How grateful we are for the glorious truth, as revealed to Joseph Smith, that ?all little children who die before they arrive at the years of accountability are saved in the celestial kingdom of heaven.? ? The gospel gives us at least one additional glorious doctrine concerning the death of little children. Our latter-day prophets have taught that when a righteous mother is ?deprived of the pleasure and joy? of rearing her child to adulthood because of premature death, that mother will have that privilege ?renewed to her? in the resurrection. But the circumstances will be much more favorable?parents will then be able to rear their children without sickness, sin, teenage rebellion, negative societal influences, and so forth.
The Gulf Between Righteous and Wicked ? there was ?a great gulf fixed? between the righteous and the wicked in the spirit world (see 2 Nephi 9:12?13). The wicked could not go where the righteous were and the righteous could not go where the wicked were, even though they both dwelled in the same world. Latter-day prophets have made it clear that this gulf was bridged by Christ when he visited the spirit world ? The gulf represented some kind of barrier that prevented those who wanted to go back and forth between paradise and the spirit prison from doing so. Jesus? visit to the spirit world made it possible for those in paradise to visit those in prison to teach them the gospel, and it enabled the repentant in the spirit prison, who received the gospel ordinances, to leave the prison.
Death in the Millennium will have three major differences from how we know it now. First, there will be no premature death, either among children or adults. All will live to ?the age of man.? Second, when people die, their bodies will not be laid in the ground to decay and await the resurrection. Instead, they will be changed from a mortal to a resurrected state in an instant, ?in the twinkling of an eye.? As a result of these circumstances, those on earth will no longer experience any sorrow at the ?death? of loved ones (D&C 101:29). The third difference is a logical consequence of the second: no longer will people go to the spirit world when they die, but as the Lord said in this dispensation, ?when he dies he shall not sleep, that is to say in the earth, but shall be changed in the twinkling of an eye, and shall be caught up, and his rest shall be glorious? (D&C 101:30?31).

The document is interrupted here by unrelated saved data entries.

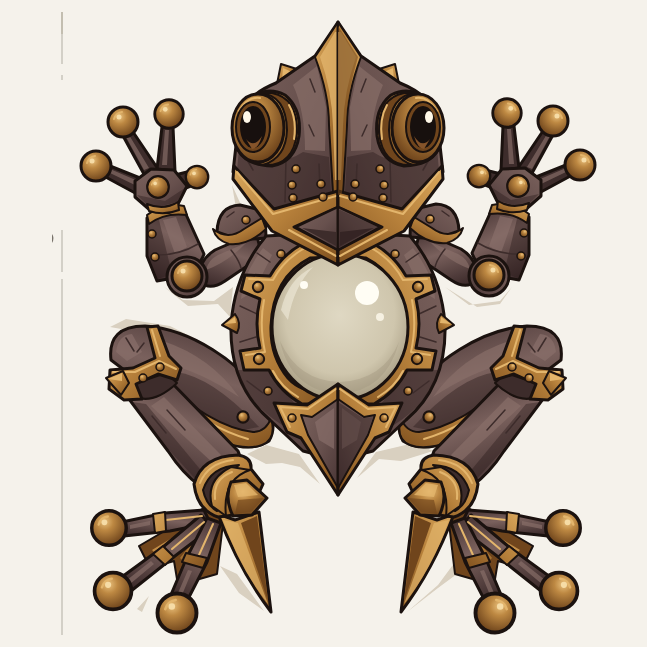
<!DOCTYPE html>
<html lang="en">
<head>
<meta charset="utf-8">
<title>Clockwork frog</title>
<style>
:root{--paper:#f5f2eb;--ink:#1b120f;--iron:#67504d;--iron-dark:#3d2c2b;--iron-light:#8b706b;--brass:#b57f3a;--brass-dark:#70451c;--brass-light:#e3b56c;--shadow:#d9d0c0;--rule:#d3d0c7}
html,body{margin:0;overflow:hidden;background:var(--paper)}
svg{display:block;width:647px;height:647px}
.line{stroke:var(--ink);stroke-width:3;stroke-linejoin:round;stroke-linecap:round}
.thin{stroke-width:2}
.iron{fill:url(#ironFill)}
.limb{fill:url(#limbFill)}
.brass{fill:url(#brassFill)}
.ball{fill:url(#ballFill)}
.dark{fill:var(--iron-dark)}
.deep{fill:var(--brass-dark)}
.glow{fill:var(--brass-light)}
.sheen{fill:var(--iron-light);opacity:.65}
.shade{fill:#2a1b1b;opacity:.4}
.seam{fill:none;stroke:var(--iron-dark);stroke-width:1.5;stroke-linecap:round}
.edge{fill:none;stroke:var(--brass-light);stroke-width:2;stroke-linecap:round;stroke-linejoin:round}
.cast{fill:var(--shadow)}
.rule{stroke:var(--rule);stroke-width:2}
</style>
</head>
<body>
<svg viewBox="0 0 647 647" role="img" aria-label="Armoured mechanical frog in iron and brass seen from above">
<defs>
<linearGradient id="ironFill" x1="0" y1="0" x2="1" y2="1"><stop offset="0" stop-color="#7b625d"/><stop offset=".55" stop-color="#67504d"/><stop offset="1" stop-color="#4a3636"/></linearGradient>
<linearGradient id="limbFill" x1=".7" y1="0" x2=".3" y2="1"><stop offset="0" stop-color="#4e3a39"/><stop offset=".4" stop-color="#7a615d"/><stop offset="1" stop-color="#3f2d2d"/></linearGradient>
<linearGradient id="brassFill" x1="0" y1="0" x2="1" y2="1"><stop offset="0" stop-color="#d9a75c"/><stop offset=".5" stop-color="#b57f3a"/><stop offset="1" stop-color="#80511f"/></linearGradient>
<radialGradient id="ballFill" cx=".38" cy=".32" r=".7"><stop offset="0" stop-color="#e9c07c"/><stop offset=".35" stop-color="#bd8842"/><stop offset="1" stop-color="#6d431b"/></radialGradient>
<radialGradient id="glassFill" cx=".5" cy=".42" r=".62"><stop offset="0" stop-color="#dfd8c3"/><stop offset=".65" stop-color="#cfc6ad"/><stop offset="1" stop-color="#a1967c"/></radialGradient>
<g id="knob"><circle class="ball line" r="15"/><path class="edge" d="M-9-3Q-7-9-1-10"/><circle cx="-4" cy="-5" r="2.5" fill="#f6dca6"/></g>
<g id="rivet"><circle r="4" class="ball line" style="stroke-width:1.5"/></g>

<g id="arm">
 <path class="limb line" d="M256 232L215 250Q196 262 200 282Q210 291 225 281L262 256Z"/>
 <path class="sheen" d="M246 243L218 255Q208 260 206 270Q228 262 246 243Z"/>
 <path class="seam" d="M231 250Q239 260 241 268"/>
 <path class="iron line" d="M217 232Q218 206 240 205L265 211L266 238L240 240Z"/>
 <path class="brass line thin" d="M213 229Q228 241 244 229L262 218L266 229Q248 246 229 244Q216 240 213 229Z"/>
 <use href="#rivet" x="246" y="220"/>
 <path class="seam" d="M227 217L234 212"/>
 <path class="limb line" d="M147 218Q164 207 184 210L204 254Q199 269 179 277L157 281L147 256Z"/>
 <path class="sheen" d="M163 220L176 217L187 247L175 254Z"/>
 <path class="shade" d="M148 222L159 220L172 274L158 279L148 256Z"/>
 <path class="brass line thin" d="M147 215Q164 202 184 206L187 215Q165 212 149 224Z"/>
 <path class="seam" d="M154 255Q178 256 198 244"/>
 <use href="#rivet" x="152" y="234"/><use href="#rivet" x="155" y="257"/>
 <circle class="iron line" cx="187" cy="277" r="20"/><use href="#knob" x="187" y="276"/>
 <path class="dark line" d="M140 178L105 164L100 174L137 194ZM145 176L122 134L131 129L158 169ZM157 169L162 127L173 127L175 171ZM171 176L191 171L193 185L174 193Z"/>
 <path class="sheen" d="M110 169L138 181L137 186L110 173ZM129 135L149 168L144 170L126 137ZM165 130L169 130L167 165L162 165Z"/>
 <path class="iron line" d="M135 181L151 169L174 170L187 186L178 204L151 211L135 197Z"/>
 <path class="shade" d="M137 195L151 209L177 202L185 188L165 201Z"/>
 <path class="brass line thin" d="M147 204Q164 211 178 202L179 210Q164 216 149 211Z"/>
 <use href="#knob" transform="translate(158 187) scale(.72)"/>
 <use href="#knob" x="96" y="166"/><use href="#knob" x="123" y="122"/><use href="#knob" transform="translate(169 114) scale(.95)"/><use href="#knob" transform="translate(197 177) scale(.75)"/>
</g>

<g id="foot">
 <path class="deep line thin" d="M202 509L139 546L150 568L174 561L178 585L196 580L217 574L224 515Z"/>
 <path class="brass" d="M203 519L152 550L160 558ZM207 524L180 558L190 567Z"/>
 <path class="limb line" d="M204 510L165 513L122 522L124 536L170 531L210 523Z"/>
 <path class="limb line" d="M201 515L163 547L119 579L131 591L175 556L213 527Z"/>
 <path class="limb line" d="M207 518L187 557L170 597L187 601L207 562L221 523Z"/>
 <path class="edge" d="M202 516L166 520M204 522L172 549M213 524L199 555"/>
 <path class="brass line thin" d="M153 514L165 512L166 531L155 533ZM153 554L163 546L174 557L165 565ZM186 553L207 558L203 568L182 562Z"/>
 <path class="sheen" d="M130 525L150 521L150 525L130 529ZM127 580L151 561L154 564L130 584ZM178 593L188 570L192 571L182 595Z"/>
 <use href="#knob" transform="translate(109 528) scale(1.15)"/><use href="#knob" transform="translate(113 591) scale(1.23)"/><use href="#knob" transform="translate(177 613) scale(1.3)"/>
</g>

<g id="leg">
 <path class="limb line" d="M111 360Q107 326 145 326C190 329 241 362 261 397Q280 422 269 441Q252 452 227 443C193 432 166 406 148 388Z"/>
 <path class="sheen" d="M163 341Q211 357 239 397Q199 371 170 365Z"/>
 <path class="shade" d="M176 372Q213 377 259 427L239 431Q196 411 171 387Z"/>
 <path class="brass line thin" d="M164 384C191 405 219 428 253 432Q266 432 271 418Q277 439 262 445Q246 451 221 441Q183 426 154 391Z"/>
 <path class="edge" d="M170 394Q207 427 248 439"/>
 <use href="#rivet" transform="translate(243 417) scale(1.4)"/>
 <use href="#foot"/>
 <path class="limb line" d="M129 399Q152 399 171 382L238 451Q245 466 230 479L200 486Q183 474 168 451Z"/>
 <path class="sheen" d="M164 397L221 455L213 463L151 406Z"/>
 <path class="shade" d="M132 402L146 404L204 474L199 483L170 451Z"/>
 <path class="seam" d="M167 410L185 430M152 416L166 433"/>
 <path class="dark line thin" d="M122 388Q146 412 177 383L166 373Z"/>
 <path class="brass line" d="M110 370L133 368L155 358L147 327L158 326L169 356L181 368L177 380L158 374L136 384L142 399L124 400L109 389Z"/>
 <path class="edge" d="M113 372L135 372L159 361L176 369M152 330L160 356"/>
 <path class="brass line thin" d="M106 378L123 371L129 383L121 395Z"/><path class="glow" d="M108 379L122 373L122 381Z"/>
 <use href="#rivet" x="160" y="367"/><use href="#rivet" x="143" y="378"/>
 <path class="sheen" d="M116 352Q118 335 132 334L142 352L127 361Z"/><path class="seam" d="M126 338L134 351M137 352L144 343"/>
 <path class="brass line" d="M218 514L235 520L259 512L271 612Q239 570 218 514Z"/>
 <path class="glow" d="M223 520L238 523L268 604Q240 569 223 520Z" opacity=".7"/>
 <path class="deep" d="M241 523L257 516L268 601Z"/>
 <path class="brass line" d="M194 484Q202 456 238 455Q252 457 251 469L263 484L250 513L218 517Q197 510 194 484Z"/>
 <path class="dark line thin" d="M203 490Q211 466 239 465Q222 478 217 511Q206 505 203 490Z"/>
 <path class="brass line thin" d="M212 506Q205 480 231 467L250 470Q222 479 226 516Z"/>
 <path class="edge" d="M200 483Q208 463 233 460M215 499Q213 479 232 472"/>
 <path class="ball line" d="M231 482L247 480L267 498L252 515L233 516Q224 498 231 482Z"/>
 <path class="deep" d="M238 500L264 498L251 512L235 514Z" opacity=".65"/>
 <path class="glow" d="M234 485L246 483L258 495L238 497Z" opacity=".8"/>
</g>

<g id="torsoSide">
 <path class="iron line" d="M338 232L266 236Q235 273 231 324Q229 385 270 420L303 451L338 460Z"/>
 <path class="sheen" d="M263 248Q242 276 241 299L254 291L272 255Z"/>
 <path class="shade" d="M237 370Q246 402 282 425L296 405L268 371Z"/>
 <path class="seam" d="M240 306L257 314M240 342L256 337M247 381L263 393M257 253L270 262"/>
 <path class="brass line" d="M338 242L302 244Q282 255 270 276L245 275L241 291L260 299Q254 324 260 348L240 351L244 370L269 370Q280 392 302 404L338 404L338 392Q304 396 288 378Q270 356 271 326Q273 277 310 258L338 257Z"/>
 <path class="edge" d="M303 249Q283 261 273 280L249 279M264 300Q259 324 265 352L246 355M273 371Q281 387 298 397"/>
 <use href="#rivet" transform="translate(258 287) scale(1.3)"/><use href="#rivet" transform="translate(259 359) scale(1.3)"/>
 <use href="#rivet" x="281" y="254"/><use href="#rivet" x="268" y="391"/>
 <path class="brass line thin" d="M222 325L235 314Q242 323 237 333Z"/><path class="glow" d="M225 324L235 317L236 323Z"/>
</g>

<g id="pelvisSide">
 <path class="brass line" d="M338 384L307 405L274 403L287 432L301 438L338 495Z"/>
 <path class="iron line thin" d="M338 399L312 417L301 415L308 435L338 488Z"/>
 <path class="edge" d="M336 389L308 409L280 407L290 427"/>
 <path class="sheen" d="M334 408L315 422L319 440L334 449Z"/>
 <use href="#rivet" x="292" y="418"/>
</g>

<g id="headSide">
 <path class="brass line thin" d="M277 84L281 64L300 70L300 80Z"/><path class="glow" d="M283 68L292 72L282 80Z"/>
 <path class="iron line" d="M338 22L315 56L276 83Q244 96 239 119L233 172L271 227L338 264Z"/>
 <path class="sheen" d="M317 66L293 85Q305 111 305 150L325 151L326 107Z"/>
 <path class="shade" d="M239 148Q269 174 303 152L329 157L331 192L274 208L237 171Z"/>
 <path class="seam" d="M286 159L285 202M310 79L315 92M309 125L314 136M246 158L253 170M319 164L320 188"/>
 <path class="brass line thin" d="M338 22L315 57Q329 94 329 125L333 193L338 197Z"/>
 <path class="glow" d="M335 32L320 57Q332 91 333 126L335 180L338 180V32Z" opacity=".8"/>
 <path class="brass line" d="M234 166L274 209L338 191L338 207L294 227L338 250L338 265L272 231L233 179Z"/>
 <path class="edge" d="M237 172L273 214L336 196M289 230L336 256"/>
 <path class="iron line thin" d="M338 207L296 227L338 250Z"/>
 <path class="dark" d="M336 232L302 228L336 246Z"/>
 <use href="#rivet" x="296" y="169"/><use href="#rivet" x="292" y="185"/><use href="#rivet" x="293" y="198"/><use href="#rivet" x="323" y="197"/><use href="#rivet" x="321" y="184"/>
 <path class="brass line" d="M251 98Q267 86 285 95Q302 109 299 136Q295 162 272 166Q246 165 238 150Z"/>
 <path class="deep line thin" d="M260 93Q286 95 287 130Q286 158 263 165Q293 167 297 133Q298 98 272 93Z"/>
 <ellipse class="ball line" cx="258" cy="128" rx="26" ry="34"/>
 <path class="edge" d="M239 111Q248 96 260 98M289 105Q297 119 294 139"/>
 <ellipse cx="253" cy="127" rx="17" ry="25" class="deep line thin"/>
 <ellipse cx="253" cy="127" rx="13" ry="21" fill="#17100e"/>
 <path d="M246 139Q254 149 262 136Q258 149 252 149Z" fill="#85542a"/>
 <ellipse cx="247" cy="117" rx="4" ry="6" fill="#fff8e8"/>
</g>
</defs>

<rect width="647" height="647" fill="#f5f2eb"/>
<g id="margin-rule">
 <path class="rule" d="M62 12V34" style="stroke:#c3beb0"/><path class="rule" d="M62 34V64M62 75V80M62 230V272M62 279V635"/>
 <path d="M52 234Q55 238 52 243Z" fill="#77726a"/>
</g>
<g id="cast-shadows">
 <path class="cast" d="M163 286L183 300L214 301L233 287L230 317L218 304L188 306ZM445 287L469 305L500 301L512 287L500 304L477 307ZM110 327L126 319L170 326L208 345L178 339ZM266 445L299 454L320 484L300 467L282 463L266 464L247 454ZM357 478L376 452L414 443L433 451L401 461L379 459ZM220 566L237 574L264 611L239 593ZM407 612L438 585L455 562L461 571L438 588ZM122 600L137 609L149 596L142 612ZM232 185L242 207L236 208Z"/>
</g>
<g id="legs"><use href="#leg"/><use href="#leg" transform="translate(672) scale(-1 1)"/></g>
<g id="arms"><use href="#arm"/><use href="#arm" transform="translate(676 -1) scale(-1 1)"/></g>
<g id="torso">
 <use href="#torsoSide"/><use href="#torsoSide" transform="translate(676) scale(-1 1)"/>
 <ellipse class="line" cx="340" cy="327" rx="68" ry="73" fill="url(#glassFill)"/>
 <path d="M280 341Q291 391 340 394Q386 391 399 342Q383 380 340 382Q298 381 280 341Z" fill="#9b9078" opacity=".35"/>
 <path d="M281 310Q288 279 313 267Q294 286 288 320Z" fill="#f0ebdb" opacity=".6"/>
 <circle cx="367" cy="293" r="12" fill="#fffdf4"/><circle cx="304" cy="285" r="4" fill="#fffdf4"/><circle cx="380" cy="317" r="4" fill="#f6f1e2"/>
 <use href="#pelvisSide"/><use href="#pelvisSide" transform="translate(676) scale(-1 1)"/>
 <path class="shade" d="M338 402L363 418L373 417L367 435L338 486Z"/>
</g>
<g id="head">
 <use href="#headSide"/><use href="#headSide" transform="translate(676) scale(-1 1)"/>
 <path d="M338 26L358 57Q347 94 346 125L342 193L338 195Z" fill="#70451c" opacity=".55"/>
 <path class="shade" d="M338 209L378 227L338 248Z"/>
</g>
</svg>
</body>
</html>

Our nightly sleep is a type and a shadow for death, and awakening in the morning symbolizes the resurrection. (See also the parallels listed under ?Morning? below.) Daniel used the word sleep to refer to death and awake to refer to the resurrection. ?And many of them that sleep in the dust of the earth shall awake, some to everlasting life, and some to shame and everlasting contempt? (Daniel 12:2). Other prophets have used similar language.